I did not know Seamus Deane well when I asked him if he would be interested in examining my DPhil thesis in Oxford. This was the summer of 1992. I was in Dublin and went to see him in his office in UCD where he was literally boxing up books and papers prior to his departure for the University of Notre Dame. He seemed happy to have a distraction from a no doubt tedious task of sorting through stacks of material accumulated over the previous two decades.
He asked what I was working on, so I explained the topic – the way that philosophers like John Locke, the third Earl of Shaftesbury, and the Irish thinker Francis Hutcheson read travel accounts and argued about the moral content of human nature. Deane was not perhaps the obvious person to take on the assignment of examiner, given his reputation as a critic of Irish literature, especially in Celtic Revivals (1985), as editor of The Field Day Anthology of Irish Writing, 3 vols. (1991), and as a poet. But I had heard a lecture he had given that appeared in the first number of Eighteenth-Century Ireland on “Swift and the Anglo-Irish Intellect” (1986), which had something to say about Shaftesbury’s scepticism about travel writing. I thought he might appreciate a thesis which explored the issue in more detail. He was in good humour. “Sounds better than the last thesis I was invited to examine in over there,” he said. This was sufficient encouragement for me.
Some months later, when the time came for the viva, Deane arrived at the Examination Halls in Oxford with that characteristic upright gait and relaxed manner, and equally characteristic dark-hued, patterned jacket and jumper, with the slightly mismatched trousers.

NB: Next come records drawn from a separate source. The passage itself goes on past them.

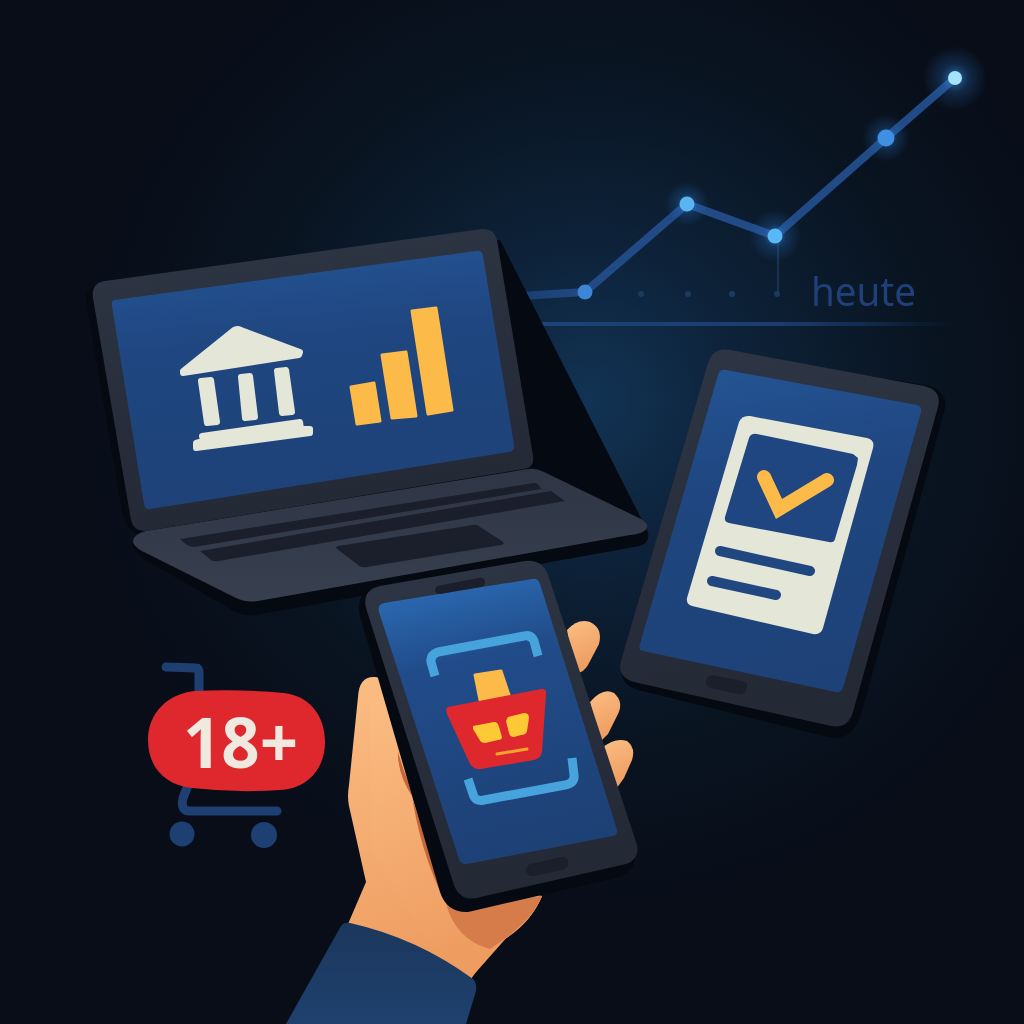
<!DOCTYPE html>
<html lang="de">
<head>
<meta charset="utf-8">
<title>Digitaler Handel heute</title>
<style>
:root {
  --night: #080d18;
  --shadow: #050912;
  --bezel: #282f3d;
  --deck: #333a4a;
  --key: #1a1f2b;
  --cream: #e4e6d8;
  --amber: #fcba48;
  --red: #df282e;
  --navy: #1d3f72;
  --line: #214a86;
  --cyan: #47a3dc;
  --skin: #f5ae72;
}
html, body { margin: 0; width: 1024px; height: 1024px; overflow: hidden; background: var(--night); }
svg { display: block; }
.shadow { fill: var(--shadow); }
.bezel { fill: url(#bezel-fill); }
.key { fill: var(--key); }
.cream { fill: var(--cream); stroke: var(--cream); stroke-width: 6; stroke-linejoin: round; }
.amber { fill: var(--amber); stroke: var(--amber); stroke-width: 3; stroke-linejoin: round; }
.trend { fill: none; stroke: var(--line); stroke-width: 8; stroke-linejoin: round; }
.scan { fill: none; stroke: var(--cyan); stroke-width: 9; stroke-linejoin: round; }
.cart { fill: none; stroke: var(--navy); stroke-width: 9; stroke-linecap: round; stroke-linejoin: round; }
.today { font: 500 40px "Noto Sans", "Open Sans", sans-serif; fill: #20407a; }
.age { font: 700 70px "Open Sans", "Noto Sans", sans-serif; fill: #efe9e0; }
</style>
</head>
<body>
<svg width="1024" height="1024" viewBox="0 0 1024 1024" role="img" aria-label="Laptop, Tablet und Smartphone mit Symbolen für Bank, Prüfung und Einkauf">
  <defs>
    <radialGradient id="backdrop-glow" gradientUnits="userSpaceOnUse" cx="590" cy="400" r="520">
      <stop offset="0" stop-color="#123354"/>
      <stop offset="0.3" stop-color="#0d2239"/>
      <stop offset="0.65" stop-color="#091421"/>
      <stop offset="1" stop-color="#080d18"/>
    </radialGradient>
    <linearGradient id="screen" x1="0" y1="0" x2="0.15" y2="1">
      <stop offset="0" stop-color="#245595"/>
      <stop offset="0.4" stop-color="#1f4680"/>
      <stop offset="1" stop-color="#1e4278"/>
    </linearGradient>
    <linearGradient id="phone-screen" x1="0.2" y1="0" x2="0.4" y2="1">
      <stop offset="0" stop-color="#2c6cb5"/>
      <stop offset="0.3" stop-color="#214c8a"/>
      <stop offset="1" stop-color="#1d4075"/>
    </linearGradient>
    <linearGradient id="bezel-fill" x1="0" y1="0" x2="0.2" y2="1">
      <stop offset="0" stop-color="#2e3544"/>
      <stop offset="1" stop-color="#232935"/>
    </linearGradient>
    <linearGradient id="deck-fill" x1="0" y1="0" x2="0" y2="1">
      <stop offset="0" stop-color="#2e3544"/>
      <stop offset="1" stop-color="#383f4f"/>
    </linearGradient>
    <linearGradient id="skin-fill" x1="0" y1="0" x2="0.3" y2="1">
      <stop offset="0" stop-color="#fbbd83"/>
      <stop offset="1" stop-color="#ee9c60"/>
    </linearGradient>
    <linearGradient id="sleeve-fill" x1="0" y1="0" x2="0" y2="1">
      <stop offset="0" stop-color="#1b375c"/>
      <stop offset="1" stop-color="#1f416f"/>
    </linearGradient>
    <linearGradient id="trend-start" gradientUnits="userSpaceOnUse" x1="510" y1="0" x2="585" y2="0">
      <stop offset="0" stop-color="#1a3b6c"/>
      <stop offset="1" stop-color="#214a86"/>
    </linearGradient>
    <linearGradient id="axis-fade" gradientUnits="userSpaceOnUse" x1="510" y1="0" x2="955" y2="0">
      <stop offset="0" stop-color="#1d4479"/>
      <stop offset="0.6" stop-color="#1b3d70"/>
      <stop offset="1" stop-color="#1b3d70" stop-opacity="0"/>
    </linearGradient>
    <radialGradient id="halo">
      <stop offset="0" stop-color="#3c9cf0" stop-opacity="0.7"/>
      <stop offset="0.45" stop-color="#2a75c8" stop-opacity="0.25"/>
      <stop offset="1" stop-color="#2a75c8" stop-opacity="0"/>
    </radialGradient>
  </defs>

  <rect id="background" width="1024" height="1024" fill="#080d18"/>
  <rect width="1024" height="1024" fill="url(#backdrop-glow)"/>

  <g id="trend-chart">
    <path d="M510 322H955V326H510Z" fill="url(#axis-fade)"/>
    <path d="M778 240V292" stroke="#1b3a60" stroke-width="1.5"/>
    <g fill="#1b3a60">
      <circle cx="641" cy="294" r="3"/>
      <circle cx="688" cy="294" r="3"/>
      <circle cx="732" cy="294" r="3"/>
      <circle cx="777" cy="294" r="3"/>
    </g>
    <path d="M505 297 585 292" stroke="url(#trend-start)" stroke-width="8"/>
    <path class="trend" d="M585 292 687 204 775 236 886 138 955 78"/>
    <g fill="url(#halo)">
      <circle cx="687" cy="204" r="22"/>
      <circle cx="775" cy="236" r="26"/>
      <circle cx="886" cy="138" r="24"/>
      <circle cx="955" cy="78" r="32"/>
    </g>
    <circle cx="585" cy="292" r="7.5" fill="#3c86d8"/>
    <circle cx="687" cy="204" r="7.5" fill="#5ab4f2"/>
    <circle cx="775" cy="236" r="7.5" fill="#5ab8f6"/>
    <circle cx="886" cy="138" r="8.5" fill="#3f8fe2"/>
    <circle cx="955" cy="78" r="7" fill="#a4e4fb"/>
    <text class="today" x="811" y="306" textLength="105" lengthAdjust="spacingAndGlyphs">heute</text>
  </g>

  <g id="laptop">
    <path class="shadow" d="M94 286Q84 290 87 306L122 512Q126 530 138 534L132 545Q134 553 142 558L232 610Q242 617 256 615L640 546Q650 543 648 532L500 240Z"/>
    <path d="M133 541Q134 534 146 531L528 469Q536 468 544 472L641 519Q652 526 644 531Q640 534 630 535L258 601Q246 603 234 597L142 551Q133 546 133 541Z" fill="url(#deck-fill)"/>
    <path class="bezel" d="M105 281 482 229Q494 228 497 240L533 456Q535 467 524 469L146 531Q134 532 131 520L93 298Q91 283 105 281Z"/>
    <path d="M114 300 476 251Q482 250 483 256L514 445Q515 451 509 452L150 509Q145 510 144 504L112 306Q111 301 114 300Z" fill="url(#screen)"/>
    <g id="keyboard" class="key">
      <path d="M180 539 534 483Q538 482 541 489L194 547Q186 546 180 539Z"/>
      <path d="M200 551 551 491 565 501 219 561Q214 562 211 560Z"/>
      <path d="M338 546 473 525Q477 524 480 527L502 541Q506 544 501 545L367 567Q361 568 357 564L337 549Q335 547 338 546Z"/>
    </g>
    <g id="bank" class="cream">
      <path d="M183 371 234 330Q237 328 241 330L300 352 299 355 183 373Z"/>
      <path d="M201 381 211 380 217 422 207 423Z"/>
      <path d="M241 377 250 376 255 417 245 418Z"/>
      <path d="M277 371 286 370 292 412 282 413Z"/>
      <path d="M202 436 300 422 301 429 310 429 310 433 196 448 196 443 203 441Z"/>
    </g>
    <g id="bar-chart" class="amber">
      <path d="M351 387 374 383 380 421 357 424Z"/>
      <path d="M382 355 406 352 416 416 392 418Z"/>
      <path d="M412 311 436 308 452 410 428 414Z"/>
    </g>
  </g>

  <g id="tablet">
    <path class="shadow" d="M736 354 930 386Q950 394 944 412L861 715Q852 742 828 737L638 690Q618 684 622 664Z"/>
    <path class="bezel" d="M730 350 924 386Q942 390 938 407L853 712Q848 729 831 726L634 682Q617 677 621 661L708 363Q713 347 730 350Z"/>
    <path d="M726 370 917 405Q922 406 921 412L843 688Q841 693 836 692L643 651Q638 650 640 644L718 375Q720 369 726 370Z" fill="url(#screen)"/>
    <path d="M712 675 742 681Q748 682 747 687L746 690Q744 695 738 694L711 688Q705 686 706 682Q707 674 712 675Z" class="key"/>
    <path d="M750 416 867 438Q875 440 873 448L823 628Q821 635 813 634L692 606Q686 604 687 598L739 422Q742 415 750 416Z" fill="var(--cream)"/>
    <path d="M757 434 853 454 858 458 857 465 835 539Q834 543 829 542L729 523Q724 522 725 517L749 438Q751 433 757 434Z" fill="#1f4680"/>
    <path d="M764 477 779 509 827 480" fill="none" stroke="var(--amber)" stroke-width="14" stroke-linecap="round" stroke-linejoin="miter"/>
    <g stroke="#20477f" stroke-width="10" stroke-linecap="round">
      <path d="M720 551 810 571"/>
      <path d="M712 581 776 595"/>
    </g>
  </g>

  <g id="hand">
    <path d="M348 924 366 882 349 806Q347 797 349 785L358 697Q359 676 375 677Q388 678 392 692L480 880 542 896Q532 920 508 936L470 979Z" fill="url(#skin-fill)"/>
    <path d="M398 757 416 800 448 900 508 905 542 896Q532 920 510 935L488 948Q448 930 437 876L412 796Q398 775 398 757Z" fill="#c4683c"/>
    <path d="M392 692 398 757Q400 777 412 796L437 876Q447 904 464 914 484 909 508 905L542 896Q530 925 500 942 487 955 471 979L430 945 372 850 370 700Z" fill="url(#skin-fill)"/>
    <path d="M398 752 444 900Q420 850 412 796 398 775 398 752Z" fill="#c4683c"/>
    <path d="M446 904Q456 940 490 949 532 922 542 896L508 901 470 912Z" fill="#d67c4a"/>
    <g fill="url(#skin-fill)">
      <path d="M567 630Q578 618 590 622 603 628 599 644L588 665Q582 675 574 672Z"/>
      <path d="M590 702Q603 687 614 693 624 702 618 714L608 734 600 742Z"/>
      <path d="M602 748Q615 737 627 741 636 748 632 760L624 778 614 792Z"/>
    </g>
    <path d="M341 926Q344 922 350 923 417 938 473 979 477 983 476 991L466 1024H286Z" fill="url(#sleeve-fill)"/>
  </g>

  <g id="smartphone">
    <path class="shadow" d="M366 592Q356 600 360 616L440 892Q447 913 468 912L616 878Q636 873 635 854L540 570Z"/>
    <path class="bezel" d="M380 586 525 561Q542 559 548 575L637 845Q640 859 626 864L476 898Q460 901 454 885L366 608Q362 590 380 586Z"/>
    <path d="M384 603 532 579Q538 578 540 584L617 830Q618 835 613 836L467 864Q461 865 459 859L379 612Q377 605 384 603Z" fill="url(#phone-screen)"/>
    <path class="key" d="M437 586 478 578Q485 577 485 583 485 586 480 587L440 594Q435 594 435 590Z"/>
    <path class="key" d="M530 864 562 857Q569 857 568 864 568 868 562 870L534 876Q526 876 526 871 526 866 530 864Z"/>
    <g id="scan-frame" class="scan">
      <path d="M435 676 431 662Q430 655 438 652L524 636Q531 634 534 641L538 656"/>
      <path d="M468 779 473 794Q475 802 484 800L565 785Q575 783 574 775L572 758"/>
    </g>
    <g id="shopping-basket">
      <path d="M475 675 501 671 509 695 480 700Z" class="amber"/>
      <path d="M448 707 541 689Q547 688 546 695L542 752Q541 758 534 760L481 769Q474 770 470 764L447 714Q445 708 448 707Z" fill="var(--red)"/>
      <path d="M473 726 494 722Q498 722 499 727L502 737Q502 740 498 740L485 743Q481 743 479 739L473 729Z" fill="#fdc934"/>
      <path d="M508 717 524 713Q529 713 529 718L527 731Q526 735 521 735L514 737Q510 737 509 733L506 721Z" fill="#fdc934"/>
      <path d="M497 754 527 749" stroke="#f5a42e" stroke-width="3" stroke-linecap="round"/>
    </g>
  </g>

  <g id="age-restricted-cart">
    <path class="cart" d="M166 667 196 668Q199 668 199 673V700"/>
    <path class="cart" d="M190 780 183 798Q180 811 190 811H277"/>
    <circle cx="182" cy="834" r="12.5" fill="var(--navy)"/>
    <circle cx="264" cy="835" r="13" fill="var(--navy)"/>
    <path d="M196 691Q240 689 284 693C310 696 325 716 325 742 325 770 306 789 280 790Q236 793 192 788C164 785 148 766 148 740 148 713 168 693 196 691Z" fill="var(--red)"/>
    <text class="age" x="183" y="768" textLength="115" lengthAdjust="spacingAndGlyphs">18+</text>
  </g>
</svg>
</body>
</html>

There was no sense of dressing especially for the occasion. The internal examiner and I, as required, were wearing academic robes. Seamus, who had done his graduate work in Cambridge, was no stranger to the system but he was also not one for ceremony, I detected. I had the feeling that the internal examiner, the eighteenth-century scholar, Prof. Tony Nuttall, was unfamiliar with him and his work, though eminently courteous.
Deane kicked off the proceedings and asked a question pitched at such an altitude that I had to ask him to explain it again. I am afraid that the second version was no easier for me to understand than the first. Challenging though it was to start this way, his manner of broaching things was not designed to impress or intimidate. He simply operated at a prodigious intellectual level and gave people the benefit of assuming they did the same. We soon got into a good conversation where it became clear that his interests lay in the later eighteenth century, in Diderot and others and their relationship to travel, and indeed to Burke, as befitted someone whose own doctoral work focused on responses to the French Revolution (published as The French Revolution and the Enlightenment in England, 1789–1832 (1988)). The challenge for me was to elaborate how and why attitudes to travel-writing had changed since the middle decades of the century. His report was generous. I got the degree.
I saw him next when he returned to Oxford to give the Clarendon Lectures in 1995, a series that became Strange Country: Modernity and Irish Writing since 1790 (1996). I was delighted to get a mention in a note to the opening chapter in a discussion of Burke’s Reflections, and to have contributed, however modestly, to his thinking.
His lectures attracted a huge audience and it was clear that his reputation and recognition in the UK had grown, perhaps from publication of The Field Day Anthology. Meeting socially after one of the talks, he spoke memorably about the writing process of what would soon appear as Reading in the Dark (1996), a brilliant work that had gone through many drafts and vicissitudes. When it came out, I remember sending him a copy of Camara Laye’s L’Enfant noir which I thought he would enjoy.
Future generations will face a daunting task of responding to his life’s work, with its range, depth, and mastery of sources, and much will be written about his place in Ireland’s cultural history during a key period of conflict, redefinition and regeneration, underpinned by remarkable connections with the great literary figures of his time. And I cannot but think that, in times to come, people will still discern in the weight and wealth of his scholarship, on disparate topics, an extraordinary intellect, great reserves of wit and an abiding humanity. Such was the person who, all those years ago, took time from packing for America, and another phase of a great career, to sit and talk with a graduate student working on philosophy and travel writing.
Daniel Carey, MRIA, is Director of the Moore Institute for the Humanities and Social Studies at NUI Galway and Professor of English in the School of English and Creative Arts. He is a Vice-President of the Royal Irish Academy and a board member of the Irish Research Council. He was Chair of the Irish Humanities Alliance 2014-16.